BEGIN Data excerpts
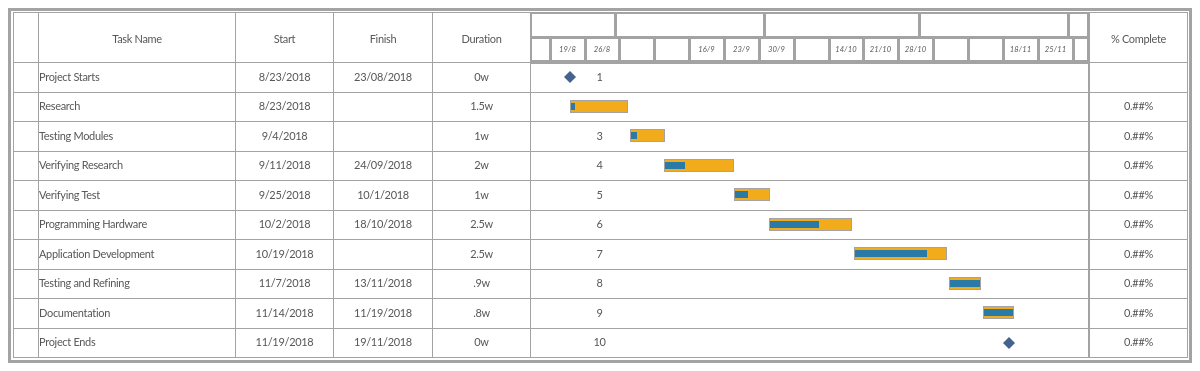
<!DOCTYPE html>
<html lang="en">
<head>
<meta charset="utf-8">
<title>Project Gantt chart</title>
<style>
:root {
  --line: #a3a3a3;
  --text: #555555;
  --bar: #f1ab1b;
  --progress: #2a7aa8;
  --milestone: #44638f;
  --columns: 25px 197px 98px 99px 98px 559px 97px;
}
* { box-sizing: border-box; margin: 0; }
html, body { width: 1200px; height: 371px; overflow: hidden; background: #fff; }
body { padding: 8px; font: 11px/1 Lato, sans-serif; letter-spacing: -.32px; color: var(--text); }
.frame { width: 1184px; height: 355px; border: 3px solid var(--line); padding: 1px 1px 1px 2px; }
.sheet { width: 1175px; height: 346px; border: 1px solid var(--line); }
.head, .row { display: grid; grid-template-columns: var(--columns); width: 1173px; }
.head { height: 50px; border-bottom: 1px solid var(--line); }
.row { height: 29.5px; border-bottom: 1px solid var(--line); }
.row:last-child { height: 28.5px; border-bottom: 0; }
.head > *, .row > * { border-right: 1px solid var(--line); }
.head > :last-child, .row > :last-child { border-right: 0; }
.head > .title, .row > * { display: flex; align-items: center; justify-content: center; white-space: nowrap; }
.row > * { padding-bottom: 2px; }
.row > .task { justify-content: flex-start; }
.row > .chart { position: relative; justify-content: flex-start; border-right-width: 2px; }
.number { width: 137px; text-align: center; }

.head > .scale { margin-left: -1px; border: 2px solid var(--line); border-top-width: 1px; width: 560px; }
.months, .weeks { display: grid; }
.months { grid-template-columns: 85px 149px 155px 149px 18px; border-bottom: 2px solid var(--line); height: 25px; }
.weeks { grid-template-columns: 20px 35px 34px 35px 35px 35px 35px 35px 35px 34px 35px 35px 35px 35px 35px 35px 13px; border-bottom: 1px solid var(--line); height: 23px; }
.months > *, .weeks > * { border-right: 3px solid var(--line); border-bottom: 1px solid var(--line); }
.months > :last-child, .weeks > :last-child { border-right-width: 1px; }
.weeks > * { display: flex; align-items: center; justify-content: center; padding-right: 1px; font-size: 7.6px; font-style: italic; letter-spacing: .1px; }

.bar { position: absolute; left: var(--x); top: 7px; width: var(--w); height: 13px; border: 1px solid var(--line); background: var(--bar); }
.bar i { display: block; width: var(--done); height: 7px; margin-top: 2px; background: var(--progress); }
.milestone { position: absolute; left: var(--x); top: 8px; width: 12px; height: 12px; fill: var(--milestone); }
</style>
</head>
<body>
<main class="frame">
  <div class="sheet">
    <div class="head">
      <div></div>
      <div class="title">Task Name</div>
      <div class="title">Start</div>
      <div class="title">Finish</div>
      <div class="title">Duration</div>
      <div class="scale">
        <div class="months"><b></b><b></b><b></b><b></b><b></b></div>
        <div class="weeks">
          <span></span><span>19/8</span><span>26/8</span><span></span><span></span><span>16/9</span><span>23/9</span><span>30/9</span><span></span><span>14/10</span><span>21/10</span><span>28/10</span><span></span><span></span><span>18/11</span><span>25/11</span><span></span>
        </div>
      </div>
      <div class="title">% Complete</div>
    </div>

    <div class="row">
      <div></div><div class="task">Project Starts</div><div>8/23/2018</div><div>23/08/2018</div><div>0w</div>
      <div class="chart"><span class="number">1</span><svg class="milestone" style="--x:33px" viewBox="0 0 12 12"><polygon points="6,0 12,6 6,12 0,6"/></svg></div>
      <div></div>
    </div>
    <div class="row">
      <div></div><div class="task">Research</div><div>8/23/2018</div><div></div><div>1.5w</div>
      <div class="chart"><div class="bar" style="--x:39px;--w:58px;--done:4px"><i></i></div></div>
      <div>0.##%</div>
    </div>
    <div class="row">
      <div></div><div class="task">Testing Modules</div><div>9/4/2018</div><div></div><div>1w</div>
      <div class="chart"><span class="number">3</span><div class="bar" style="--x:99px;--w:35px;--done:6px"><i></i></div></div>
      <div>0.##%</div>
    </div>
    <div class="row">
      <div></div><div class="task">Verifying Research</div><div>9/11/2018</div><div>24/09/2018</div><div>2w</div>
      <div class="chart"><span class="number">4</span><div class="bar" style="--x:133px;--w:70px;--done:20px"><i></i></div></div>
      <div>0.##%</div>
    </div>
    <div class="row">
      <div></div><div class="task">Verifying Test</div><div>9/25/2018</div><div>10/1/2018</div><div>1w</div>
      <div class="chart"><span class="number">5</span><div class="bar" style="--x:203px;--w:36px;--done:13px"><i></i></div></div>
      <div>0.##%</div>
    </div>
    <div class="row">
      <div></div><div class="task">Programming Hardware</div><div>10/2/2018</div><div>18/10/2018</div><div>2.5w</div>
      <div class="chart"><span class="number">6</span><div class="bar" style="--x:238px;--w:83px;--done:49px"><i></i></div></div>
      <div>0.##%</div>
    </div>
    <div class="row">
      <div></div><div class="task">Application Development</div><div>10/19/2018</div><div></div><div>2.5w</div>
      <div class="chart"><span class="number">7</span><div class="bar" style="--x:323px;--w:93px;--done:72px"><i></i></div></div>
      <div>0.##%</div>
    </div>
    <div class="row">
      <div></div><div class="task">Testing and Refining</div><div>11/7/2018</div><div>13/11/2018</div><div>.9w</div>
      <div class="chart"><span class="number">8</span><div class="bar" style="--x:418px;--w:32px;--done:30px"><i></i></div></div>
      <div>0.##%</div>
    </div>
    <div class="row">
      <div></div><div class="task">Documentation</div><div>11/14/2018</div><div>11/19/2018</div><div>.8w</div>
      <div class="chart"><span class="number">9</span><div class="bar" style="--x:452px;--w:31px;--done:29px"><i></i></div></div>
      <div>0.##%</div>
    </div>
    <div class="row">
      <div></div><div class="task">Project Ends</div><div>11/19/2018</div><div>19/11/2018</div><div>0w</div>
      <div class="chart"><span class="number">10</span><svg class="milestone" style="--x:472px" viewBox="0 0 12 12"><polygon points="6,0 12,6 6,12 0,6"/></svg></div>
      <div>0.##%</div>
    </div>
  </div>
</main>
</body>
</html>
END Data excerpts
(About this exercise): Beginning with the first line of the records above, extract each line exactly through the line that holds "relative; justify-content: flex-start;", both ends included. Omit pictures.

(Response below):
<!DOCTYPE html>
<html lang="en">
<head>
<meta charset="utf-8">
<title>Project Gantt chart</title>
<style>
:root {
  --line: #a3a3a3;
  --text: #555555;
  --bar: #f1ab1b;
  --progress: #2a7aa8;
  --milestone: #44638f;
  --columns: 25px 197px 98px 99px 98px 559px 97px;
}
* { box-sizing: border-box; margin: 0; }
html, body { width: 1200px; height: 371px; overflow: hidden; background: #fff; }
body { padding: 8px; font: 11px/1 Lato, sans-serif; letter-spacing: -.32px; color: var(--text); }
.frame { width: 1184px; height: 355px; border: 3px solid var(--line); padding: 1px 1px 1px 2px; }
.sheet { width: 1175px; height: 346px; border: 1px solid var(--line); }
.head, .row { display: grid; grid-template-columns: var(--columns); width: 1173px; }
.head { height: 50px; border-bottom: 1px solid var(--line); }
.row { height: 29.5px; border-bottom: 1px solid var(--line); }
.row:last-child { height: 28.5px; border-bottom: 0; }
.head > *, .row > * { border-right: 1px solid var(--line); }
.head > :last-child, .row > :last-child { border-right: 0; }
.head > .title, .row > * { display: flex; align-items: center; justify-content: center; white-space: nowrap; }
.row > * { padding-bottom: 2px; }
.row > .task { justify-content: flex-start; }
.row > .chart { position: relative; justify-content: flex-start; border-right-width: 2px; }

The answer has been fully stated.